Is AI safety about systems becoming malevolent or conscious?

Concern about existential risk from misaligned AI is not based on worries that AI systems will become conscious, turn evil, or develop motivations like revenge or hatred.

People sometimes assume AI risk is about AI acting like a human villain, and fictional representations of AI takeover often concentrate on AIs with villainous motivations because it makes for compelling storytelling. However, experts generally aren’t worried about this. Nor is AI becoming conscious the dangerous part; in Stuart Russell’s words1, "The primary concern is not spooky emergent consciousness but simply the ability to make high-quality decisions."

The core concern is that AI systems may become 1) extremely competent at making decisions that achieve their goals, while also being 2) indifferent to things we value highly (like human life or happiness). And unfortunately, many of a highly-competent AI’s plans could have destructive side-effects on anything the AI does not specifically value. Put simply, AI risk comes from systems which pursue their goals without caring about us. (Consider how human actions often kill a lot of insects, not out of malice on our part, but just as a side-effect of other things we're doing.)

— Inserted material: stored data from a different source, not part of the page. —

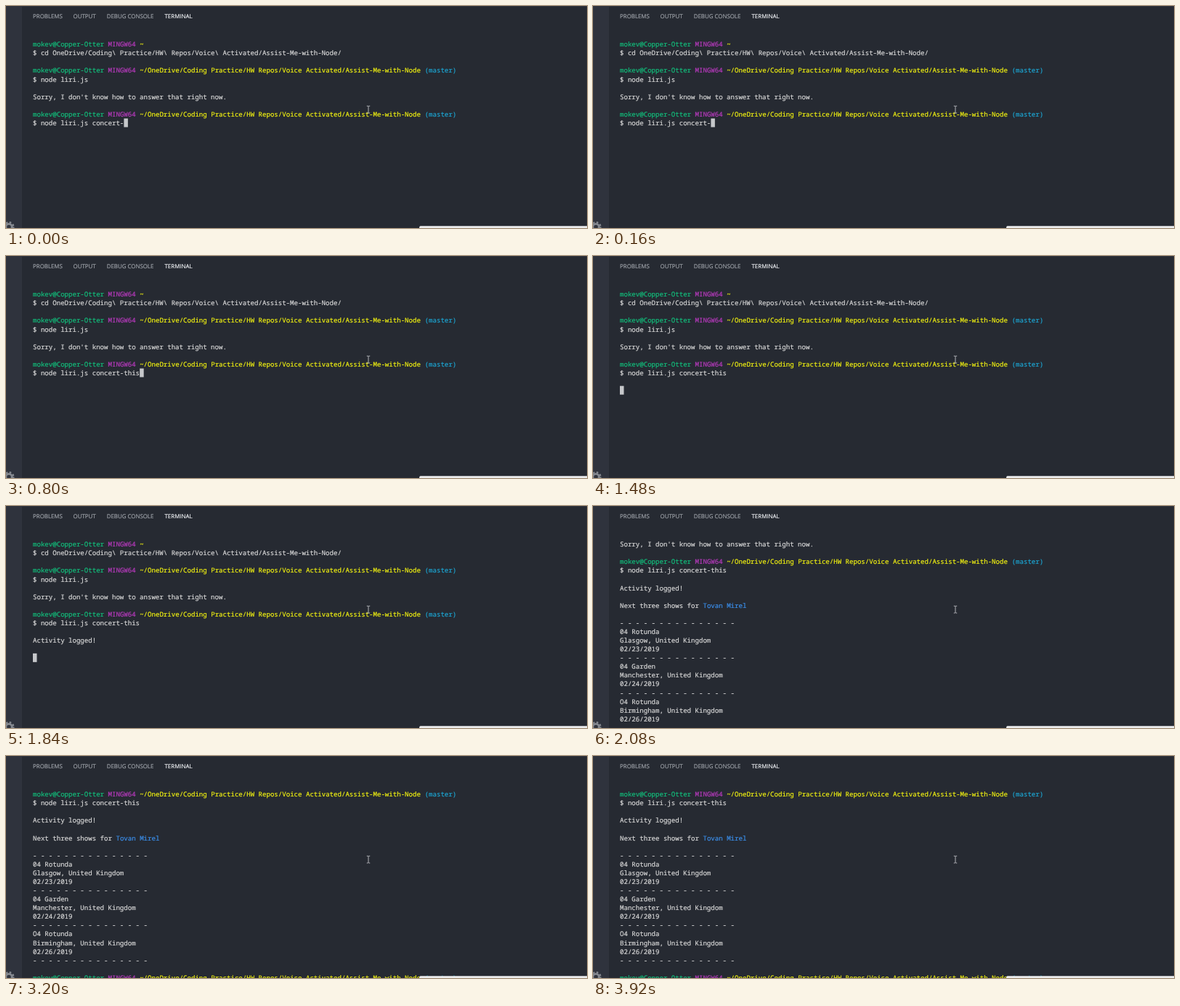
An HTML page for the animation above (4 s loop, 800 by 307 pixels).

```html
<!DOCTYPE html>
<html lang="en">
<head>
<meta charset="utf-8">
<title>Terminal session</title>
<style>
  html, body { margin: 0; width: 100%; height: 100%; overflow: hidden; background: #262a32; }
  svg { display: block; width: 800px; height: 307px; overflow: hidden; }
  text { text-rendering: geometricPrecision; fill: currentColor; stroke: currentColor; stroke-width: .2px; }
  #tabs { font: 7.9px "Open Sans", "Noto Sans", sans-serif; color: #9b9fa6; }
  #tabs .active { color: #eceef1; }
  #screen { font: 9.085px "Noto Sans Mono", "DejaVu Sans Mono", monospace; }
</style>
</head>
<body>
<svg viewBox="0 0 800 307">
  <rect width="800" height="307" fill="#262a32"/>
  <rect width="22" height="307" fill="#2f333d"/>
  <rect x="22" width="778" height="1" fill="#30343d"/>
  <g fill="none" stroke="#858990">
    <circle cx="4" cy="305.5" r="4.2" stroke-width="2.8"/>
    <circle cx="4" cy="305.5" r="6.3" stroke-width="2.4" stroke-dasharray="2.5 2.45"/>
  </g>
  <g id="tabs">
    <text x="37" y="17.3">PROBLEMS</text>
    <text x="92.5" y="17.3">OUTPUT</text>
    <text x="138.7" y="17.3">DEBUG CONSOLE</text>
    <text x="218.5" y="17.3" class="active">TERMINAL</text>
  </g>
  <g id="screen"></g>
  <rect id="cursor" width="5.5" height="12" fill="#c6c8cb"/>
  <path d="M496.8 138.3h1.6l.6.6.6-.6h1.6M499 138.8v8.6M496.8 148h1.6l.6-.6.6.6h1.6"
        fill="none" stroke="#c4c6ca" stroke-width=".9"/>
  <path d="M800 304.3H570.5q-1.5 0-1.5 2.7H800z" fill="#ecedee"/>
</svg>
<script>
const LOOP = 4000, LEFT = 37, BASELINE = 56.2, ROW = 12.08, COLUMN = 5.451;
const COLORS = {
  plain: '#d6d6d6', green: '#12bf7c', magenta: '#b83abe',
  yellow: '#f2f210', cyan: '#1ca5d2', blue: '#3b8eea'
};

const plain = text => [['plain', text]];
const blank = [];
const rule = plain(Array(15).fill('-').join(' '));
const prompt = (path, branch) => [
  ['green', 'mokev@Copper-Otter '], ['magenta', 'MINGW64 '],
  ['yellow', path + ' '], ['cyan', branch]
];
const repo = prompt('~/OneDrive/Coding Practice/HW Repos/Voice Activated/Assist-Me-with-Node', '(master)');
const show = (venue, city, day) =>
  [rule, plain(venue), plain(city + ', United Kingdom'), plain(`02/${day}/2019`)];

const COMMAND_LINE = 9;
const command = '$ node liri.js concert-';
const transcript = [
  prompt('~', ''),
  plain('$ cd OneDrive/Coding\\ Practice/HW\\ Repos/Voice\\ Activated/Assist-Me-with-Node/'),
  blank, repo, plain('$ node liri.js'),
  blank, plain("Sorry, I don't know how to answer that right now."),
  blank, repo, plain(command),
  blank, plain('Activity logged!'),
  blank, [['plain', 'Next three shows for '], ['blue', 'Tovan Mirel']],
  blank,
  ...show('04 Rotunda', 'Glasgow', 23),
  ...show('04 Garden', 'Manchester', 24),
  ...show('O4 Rotunda', 'Birmingham', 26),
  rule, blank, repo, plain('$')
];

// top: first visible line; end: line holding the cursor
const steps = [
  { at: 0, typed: '', top: 0, end: 9 },
  { at: 480, typed: 't', top: 0, end: 9 },
  { at: 600, typed: 'th', top: 0, end: 9 },
  { at: 680, typed: 'thi', top: 0, end: 9 },
  { at: 760, typed: 'this', top: 0, end: 9 },
  { at: 1160, typed: 'this', top: 0, end: 10 },
  { at: 1400, typed: 'this', top: 0, end: 11 },
  { at: 1760, typed: 'this', top: 0, end: 13 },
  { at: 2080, typed: 'this', top: 6, end: 28 },
  { at: 2440, typed: 'this', top: 8, end: 30 }
];

const screen = document.getElementById('screen');
const cursor = document.getElementById('cursor');

function drawLine(segments, row) {
  let column = 0;
  for (const [color, text] of segments) {
    const node = document.createElementNS(screen.namespaceURI, 'text');
    node.setAttribute('x', LEFT + column * COLUMN);
    node.setAttribute('y', BASELINE + row * ROW);
    node.setAttribute('color', COLORS[color]);
    node.textContent = text;
    screen.append(node);
    column += text.length;
  }
}

function draw({ typed, top, end }) {
  screen.replaceChildren();
  const typing = end === COMMAND_LINE;
  const last = typing || end === transcript.length - 1 ? end : end - 1;
  for (let i = top; i <= last; i++) {
    drawLine(i === COMMAND_LINE ? plain(command + typed) : transcript[i], i - top);
  }
  const column = typing ? command.length + typed.length : 0;
  cursor.setAttribute('x', LEFT + column * COLUMN);
  cursor.setAttribute('y', BASELINE - 9.4 + (end - top) * ROW);
}

let current;
function tick() {
  const time = performance.now() % LOOP;
  const step = steps.findLast(s => s.at <= time);
  if (step !== current) draw(current = step);
  requestAnimationFrame(tick);
}
tick();
</script>
</body>
</html>
```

  1. In another publication, Russell has written “They need not be “conscious”; in some respects, they can even still be “stupid.” They just need to become very good at affecting the world and have goal systems that are not well understood and not in alignment with human goals (including the human goal of not going extinct).↩︎